- Mikel Arteta believes that no crowd pressure is benefitting his Arsenal side
- Arsenal have enjoyed an upturn in form and have slim Champions League hopes
- They host Leicester on Tuesday after an impressive win against Wolves
Mikel Arteta believes no crowd pressure is benefitting his Arsenal side during Project Restart
The Gunners have been in good form, having defeated Champions League hopefuls Wolves
Arsenal host Leicester and Arteta says that his players have felt less rushed during games
Mikel Arteta believes playing without the pressure of crowds may have contributed to his Arsenal side’s resurgence during Project Restart.
Tuesday’s visit of Leicester marks the start of a crucial week which could make or break Arsenal’s faint hopes of securing Champions League football.
The Emirates has often swelled with discontent in recent years and, after a fourth successive win in all competitions, Arteta thinks some of his squad are benefitting from playing behind closed doors.
‘When they play in front of 80,000 people it is much harder, mostly when they’re on the ball or the ball is coming close to them,’ he said.
‘Others need that extra motivation, extra pressure, extra passion to perform better. Every player is a bit different.’
When it was suggested that his players seemed less rushed during victory over Wolves on Saturday, Arteta added: ‘I agree.’
Playing in an empty stadium has also allowed the Gunners boss to put his language skills to good use. Arteta revealed he has been barking out instructions in Spanish, English and French, in part to stop opposition managers knowing what he is saying.
Uncertainty still reigns over the future of midfielder Matteo Guendouzi. Arteta said recently that ‘some things have to change’ for the 21-year-old to stay at the club. When asked whether they should have by now, he said: ‘I don’t know, the reality is it hasn’t so we are still where we are.’
One midfielder whose prospects in north London appear brighter is Dani Ceballos. The Spaniard is on loan from Real Madrid but Arteta would like him to stay.
‘I’m really happy with him — he’s becoming a really important player for us,’ Arteta said.

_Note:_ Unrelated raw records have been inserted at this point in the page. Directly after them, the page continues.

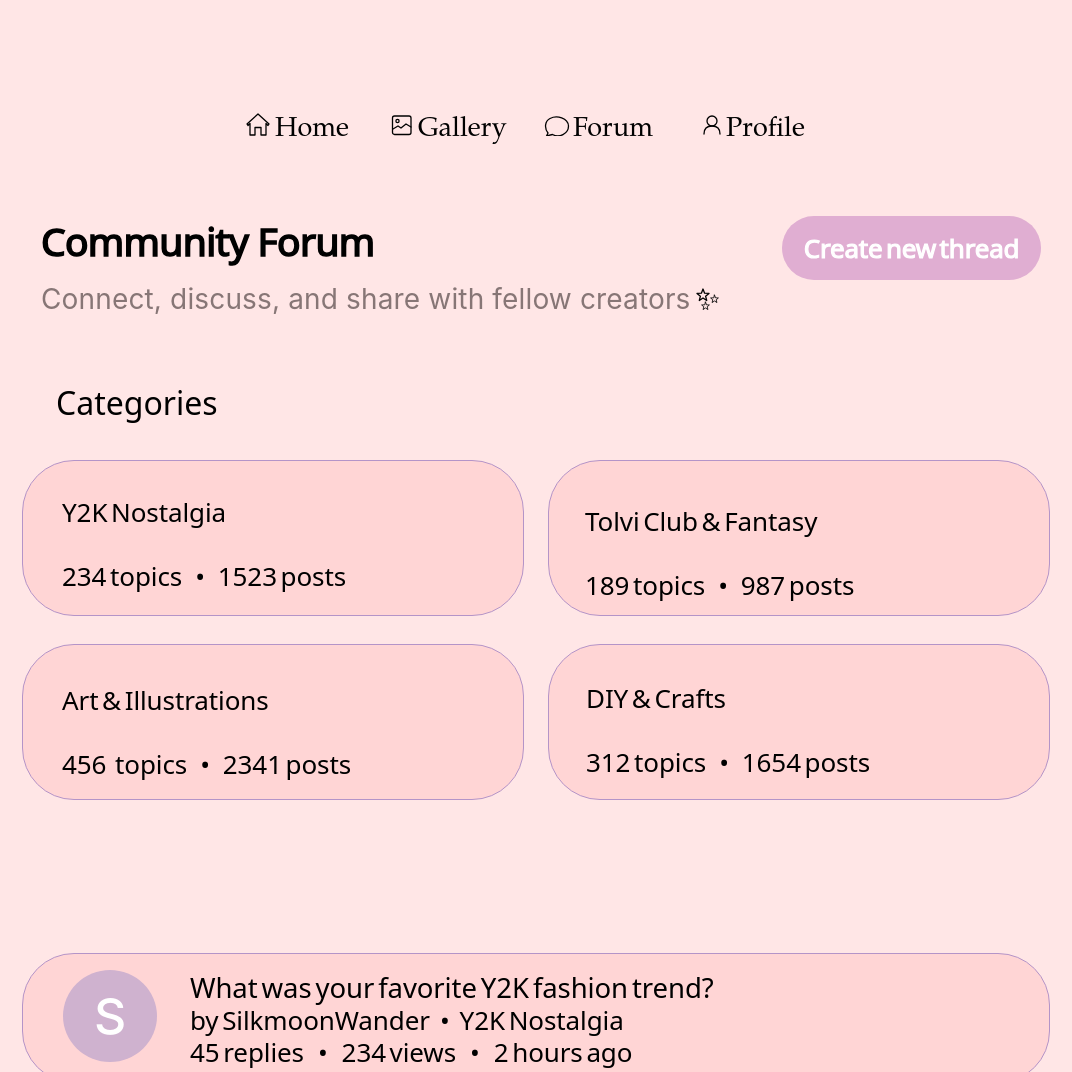
<!DOCTYPE html>
<html lang="en">
<head>
<meta charset="utf-8">
<title>Community Forum</title>
<style>
:root {
  --page: #ffe6e6;
  --card: #ffd5d5;
  --outline: #b494c8;
  --button: #e0aed2;
  --avatar: #cfb2cf;
  --ink: #000;
  --muted: #877676;
  --light: #fff;
}
* { box-sizing: border-box; margin: 0; padding: 0; }
html, body { width: 1072px; height: 1072px; overflow: hidden; background: var(--page); }
body {
  display: flex;
  flex-direction: column;
  color: var(--ink);
  font: 26px/32px "Noto Sans", sans-serif;
  letter-spacing: -0.1px;
  word-spacing: -3px;
  white-space: nowrap;
}
body > * { flex-shrink: 0; }
a { color: inherit; text-decoration: none; }
svg { flex-shrink: 0; fill: none; stroke: var(--ink); stroke-width: 1.3; stroke-linejoin: round; stroke-linecap: round; }

.site-nav {
  display: grid;
  grid-template-columns: 144px 154px 158px 130px;
  height: 44px;
  margin: 96px 0 0 246px;
  font: 27px/30px "TeX Gyre Pagella", serif;
  letter-spacing: 0;
}
.site-nav a { display: flex; align-items: baseline; }

.intro { display: flex; justify-content: space-between; height: 100px; margin: 76px 31px 0 41px; }
.intro h1 {
  margin-top: 1px;
  font-size: 39px;
  line-height: 48px;
  font-weight: 400;
  letter-spacing: -0.7px;
  word-spacing: 0;
  -webkit-text-stroke: 1.6px var(--ink);
}
.tagline {
  display: flex;
  margin-top: 17px;
  color: var(--muted);
  font: 28px/34px Inter, sans-serif;
  letter-spacing: 0.15px;
  word-spacing: 0;
}
.tagline span { width: 655px; }
.new-thread {
  display: flex;
  align-items: center;
  justify-content: center;
  width: 259px;
  height: 64px;
  border-radius: 32px;
  background: var(--button);
  color: var(--light);
  letter-spacing: -0.2px;
  -webkit-text-stroke: 1.2px var(--light);
}

.section-title { margin: 67px 0 0 56px; font-size: 32px; line-height: 40px; font-weight: 400; letter-spacing: 0; }
.categories {
  display: grid;
  grid-template-columns: 502px 502px;
  grid-auto-rows: 156px;
  gap: 28px 24px;
  margin: 37px 22px 0;
}
.category, .thread { background: var(--card); border: 1px solid var(--outline); border-radius: 52px; }
.category { display: flex; flex-direction: column; gap: 32px; padding: 35px 39px 0; }
.category h3, .thread h3 { font-size: inherit; font-weight: 400; }
.category.fantasy { padding: 44px 35px 0 36px; }
.category.art { padding-top: 39px; }
.category.crafts { padding: 37px 37px 0; }
.wide-space { word-spacing: 2px; }
.stats { display: flex; gap: 13px; }

.thread { display: flex; height: 130px; margin: 153px 22px 0; padding: 16px 40px 0; }
.avatar {
  display: flex;
  align-items: center;
  justify-content: center;
  width: 94px;
  height: 92px;
  margin-right: 33px;
  border-radius: 50%;
  background: var(--avatar);
  color: var(--light);
  font: 500 50px/60px Inter, sans-serif;
}
.thread-text { padding-top: 2px; }
.thread h3 { font-size: 27.5px; }
.byline { display: flex; gap: 10px; }
.thread .stats { gap: 14px; }
</style>
</head>
<body>
<nav class="site-nav">
  <a href="#">
    <svg width="29" height="40" viewBox="0 0 29 40"><path d="M4 27.5 2 29.5 1 28 12 18 23 28 22 29.5 20 27.5V39H15V31.5H9V39H4Z"/></svg>
    <span>Home</span>
  </a>
  <a href="#">
    <svg width="28" height="40" viewBox="0 0 28 40"><rect x="2.5" y="20" width="18.5" height="18.5" rx="2"/><circle cx="7.5" cy="25" r="1.6"/><path d="M3 33 8 30 11 32 16 28 21 31"/></svg>
    <span>Gallery</span>
  </a>
  <a href="#">
    <svg width="29" height="40" viewBox="0 0 29 40"><path d="M4 37C0 32 1 25 6 22.500C13 19 24 22 24.500 30C24.500 38 15 42 8.500 38.500L2.500 40Z"/></svg>
    <span>Forum</span>
  </a>
  <a href="#">
    <svg width="24" height="40" viewBox="0 0 24 40"><circle cx="10" cy="25" r="5"/><path d="M2 38C2 33 5 30 10 30S18 33 18 38"/></svg>
    <span>Profile</span>
  </a>
</nav>

<header class="intro">
  <div>
    <h1>Community Forum</h1>
    <p class="tagline">
      <span>Connect, discuss, and share with fellow creators</span>
      <svg width="24" height="34" viewBox="0 0 24 34" aria-hidden="true">
        <defs><path id="star" d="M0-6 1.600-1.800 6-1.600 2.600 1.200 3.700 5.500 0 3-3.700 5.500-2.600 1.200-6-1.600-1.600-1.800Z"/></defs>
        <use href="#star" x="7" y="13"/>
        <use href="#star" transform="translate(18.500 17) scale(.65)"/>
        <use href="#star" transform="translate(9.500 24) scale(.65)"/>
      </svg>
    </p>
  </div>
  <a class="new-thread" href="#">Create new thread</a>
</header>

<h2 class="section-title">Categories</h2>
<section class="categories">
  <article class="category">
    <h3>Y2K Nostalgia</h3>
    <p class="stats"><span>234 topics</span><span>•</span><span>1523 posts</span></p>
  </article>
  <article class="category fantasy">
    <h3>Tolvi Club &amp; Fantasy</h3>
    <p class="stats"><span>189 topics</span><span>•</span><span>987 posts</span></p>
  </article>
  <article class="category art">
    <h3>Art &amp; Illustrations</h3>
    <p class="stats"><span class="wide-space">456 topics</span><span>•</span><span>2341 posts</span></p>
  </article>
  <article class="category crafts">
    <h3>DIY &amp; Crafts</h3>
    <p class="stats"><span>312 topics</span><span>•</span><span>1654 posts</span></p>
  </article>
</section>

<article class="thread">
  <div class="avatar">S</div>
  <div class="thread-text">
    <h3>What was your favorite Y2K fashion trend?</h3>
    <p class="byline"><span>by SilkmoonWander</span><span>•</span><span>Y2K Nostalgia</span></p>
    <p class="stats"><span>45 replies</span><span>•</span><span>234 views</span><span>•</span><span>2 hours ago</span></p>
  </div>
</article>
</body>
</html>
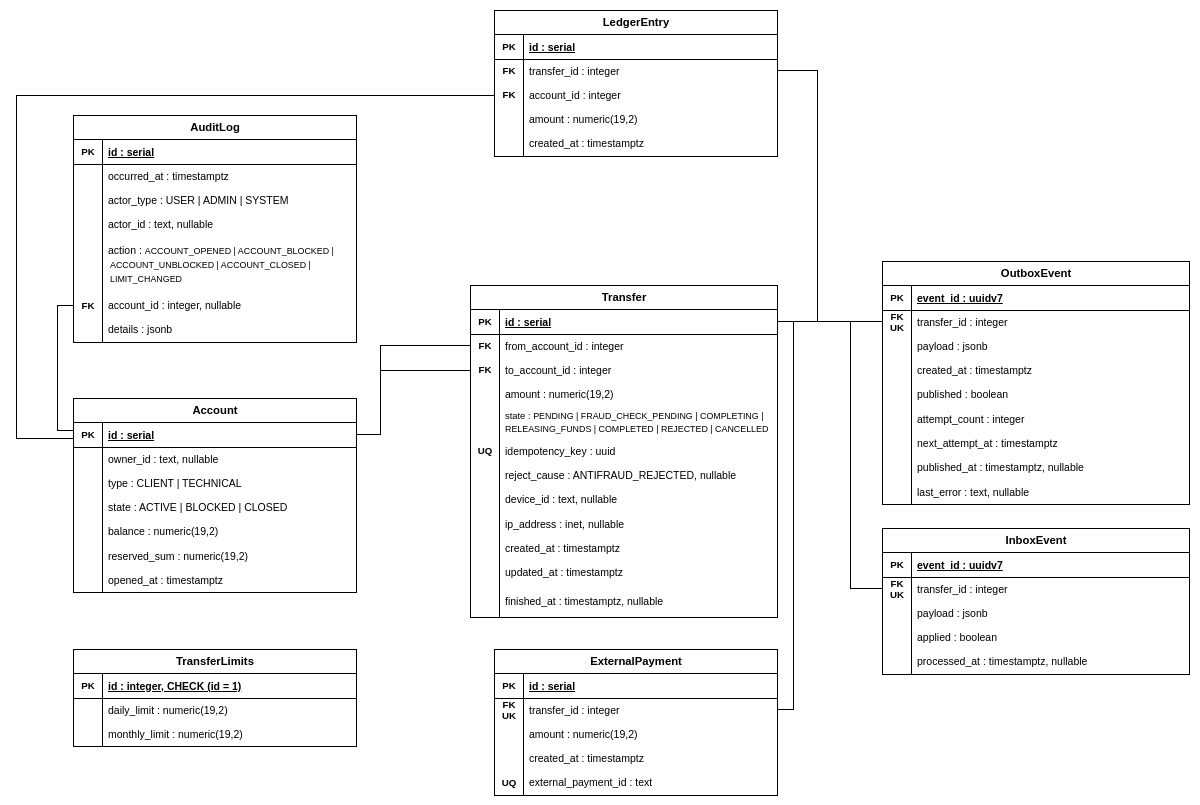
<!DOCTYPE html>
<html lang="en">
<head>
<meta charset="utf-8">
<title>Transfer database schema</title>
<style>
:root { --ink: #000; --paper: #fff; --row: 24.3px; --tall: 32.4px; }
* { box-sizing: border-box; margin: 0; padding: 0; }
html, body { width: 1200px; height: 805px; overflow: hidden; background: var(--paper); }
.diagram { position: relative; width: 1200px; height: 805px; overflow: hidden; color: var(--ink); font: 10.5px/12.6px "Liberation Sans", Arial, sans-serif; }
.links { position: absolute; left: 0; top: 0; fill: none; stroke: var(--ink); stroke-width: 1; shape-rendering: crispEdges; }
.entity { position: absolute; width: 284px; border: 1px solid var(--ink); background: var(--paper); }
.entity h2 { height: 23.3px; font-size: 11.3px; line-height: 23px; text-align: center; }
.entity ul { list-style: none; }
.entity li { display: grid; grid-template-columns: 28px 1fr; height: var(--row); white-space: nowrap; }
.entity b { display: flex; align-items: center; justify-content: center; font-size: 9.7px; line-height: 11.6px; text-align: center; }
.entity span { display: flex; align-items: center; padding-left: 5px; border-left: 1px solid var(--ink); }
.entity .primary, .entity .primary + li { border-top: 1px solid var(--ink); }
.primary span { font-weight: bold; text-decoration: underline; }
.entity .tall { height: var(--tall); }
.entity .triple { height: 56.7px; }
.values { font-size: 8.9px; font-style: normal; }
.indent { padding-left: 2px; }
.state { font-size: 9.4px; }
.ledger-entry { left: 494px; top: 10px; }
.audit-log { left: 73px; top: 115px; }
.account { left: 73px; top: 398px; }
.transfer-limits { left: 73px; top: 649px; }
.transfer { left: 470px; top: 285px; width: 308px; }
.external-payment { left: 494px; top: 649px; }
.outbox-event { left: 882px; top: 261px; width: 308px; }
.inbox-event { left: 882px; top: 528px; width: 308px; }
</style>
</head>
<body>
<main class="diagram">
  <svg class="links" width="1200" height="805" viewBox="0 0 1200 805" aria-hidden="true">
    <polyline points="777,70.5 817.5,70.5 817.5,321.5"/>
    <polyline points="494,95.5 16.5,95.5 16.5,438.5 73,438.5"/>
    <polyline points="73,305.5 57.5,305.5 57.5,430.5 73,430.5"/>
    <polyline points="357,434.5 380.5,434.5 380.5,345.5 470,345.5"/>
    <line x1="380" y1="370.5" x2="470" y2="370.5"/>
    <line x1="777" y1="321.5" x2="882" y2="321.5"/>
    <polyline points="793.5,321.5 793.5,709.5 777,709.5"/>
    <polyline points="850.5,321.5 850.5,588.5 882,588.5"/>
  </svg>

  <section class="entity ledger-entry">
    <h2>LedgerEntry</h2>
    <ul>
      <li class="primary"><b>PK</b><span>id : serial</span></li>
      <li><b>FK</b><span>transfer_id : integer</span></li>
      <li><b>FK</b><span>account_id : integer</span></li>
      <li><b></b><span>amount : numeric(19,2)</span></li>
      <li><b></b><span>created_at : timestamptz</span></li>
    </ul>
  </section>

  <section class="entity audit-log">
    <h2>AuditLog</h2>
    <ul>
      <li class="primary"><b>PK</b><span>id : serial</span></li>
      <li><b></b><span>occurred_at : timestamptz</span></li>
      <li><b></b><span>actor_type : USER | ADMIN | SYSTEM</span></li>
      <li><b></b><span>actor_id : text, nullable</span></li>
      <li class="triple"><b></b><span><p>action : <i class="values">ACCOUNT_OPENED | ACCOUNT_BLOCKED |<br><i class="values indent">ACCOUNT_UNBLOCKED | ACCOUNT_CLOSED |</i><br><i class="values indent">LIMIT_CHANGED</i></i></p></span></li>
      <li><b>FK</b><span>account_id : integer, nullable</span></li>
      <li><b></b><span>details : jsonb</span></li>
    </ul>
  </section>

  <section class="entity account">
    <h2>Account</h2>
    <ul>
      <li class="primary"><b>PK</b><span>id : serial</span></li>
      <li><b></b><span>owner_id : text, nullable</span></li>
      <li><b></b><span>type : CLIENT | TECHNICAL</span></li>
      <li><b></b><span>state : ACTIVE | BLOCKED | CLOSED</span></li>
      <li><b></b><span>balance : numeric(19,2)</span></li>
      <li><b></b><span>reserved_sum : numeric(19,2)</span></li>
      <li><b></b><span>opened_at : timestamptz</span></li>
    </ul>
  </section>

  <section class="entity transfer-limits">
    <h2>TransferLimits</h2>
    <ul>
      <li class="primary"><b>PK</b><span>id : integer, CHECK (id = 1)</span></li>
      <li><b></b><span>daily_limit : numeric(19,2)</span></li>
      <li><b></b><span>monthly_limit : numeric(19,2)</span></li>
    </ul>
  </section>

  <section class="entity transfer">
    <h2>Transfer</h2>
    <ul>
      <li class="primary"><b>PK</b><span>id : serial</span></li>
      <li><b>FK</b><span>from_account_id : integer</span></li>
      <li><b>FK</b><span>to_account_id : integer</span></li>
      <li><b></b><span>amount : numeric(19,2)</span></li>
      <li class="tall"><b></b><span><p class="state">state : <i class="values">PENDING | FRAUD_CHECK_PENDING | COMPLETING |<br>RELEASING_FUNDS | COMPLETED | REJECTED | CANCELLED</i></p></span></li>
      <li><b>UQ</b><span>idempotency_key : uuid</span></li>
      <li><b></b><span>reject_cause : ANTIFRAUD_REJECTED, nullable</span></li>
      <li><b></b><span>device_id : text, nullable</span></li>
      <li><b></b><span>ip_address : inet, nullable</span></li>
      <li><b></b><span>created_at : timestamptz</span></li>
      <li><b></b><span>updated_at : timestamptz</span></li>
      <li class="tall"><b></b><span>finished_at : timestamptz, nullable</span></li>
    </ul>
  </section>

  <section class="entity external-payment">
    <h2>ExternalPayment</h2>
    <ul>
      <li class="primary"><b>PK</b><span>id : serial</span></li>
      <li><b>FK<br>UK</b><span>transfer_id : integer</span></li>
      <li><b></b><span>amount : numeric(19,2)</span></li>
      <li><b></b><span>created_at : timestamptz</span></li>
      <li><b>UQ</b><span>external_payment_id : text</span></li>
    </ul>
  </section>

  <section class="entity outbox-event">
    <h2>OutboxEvent</h2>
    <ul>
      <li class="primary"><b>PK</b><span>event_id : uuidv7</span></li>
      <li><b>FK<br>UK</b><span>transfer_id : integer</span></li>
      <li><b></b><span>payload : jsonb</span></li>
      <li><b></b><span>created_at : timestamptz</span></li>
      <li><b></b><span>published : boolean</span></li>
      <li><b></b><span>attempt_count : integer</span></li>
      <li><b></b><span>next_attempt_at : timestamptz</span></li>
      <li><b></b><span>published_at : timestamptz, nullable</span></li>
      <li><b></b><span>last_error : text, nullable</span></li>
    </ul>
  </section>

  <section class="entity inbox-event">
    <h2>InboxEvent</h2>
    <ul>
      <li class="primary"><b>PK</b><span>event_id : uuidv7</span></li>
      <li><b>FK<br>UK</b><span>transfer_id : integer</span></li>
      <li><b></b><span>payload : jsonb</span></li>
      <li><b></b><span>applied : boolean</span></li>
      <li><b></b><span>processed_at : timestamptz, nullable</span></li>
    </ul>
  </section>
</main>
</body>
</html>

‘We are talking to (Real), obviously we don’t own the player, he’s not in our hands so the clubs will need to have a communication and see what we can do.’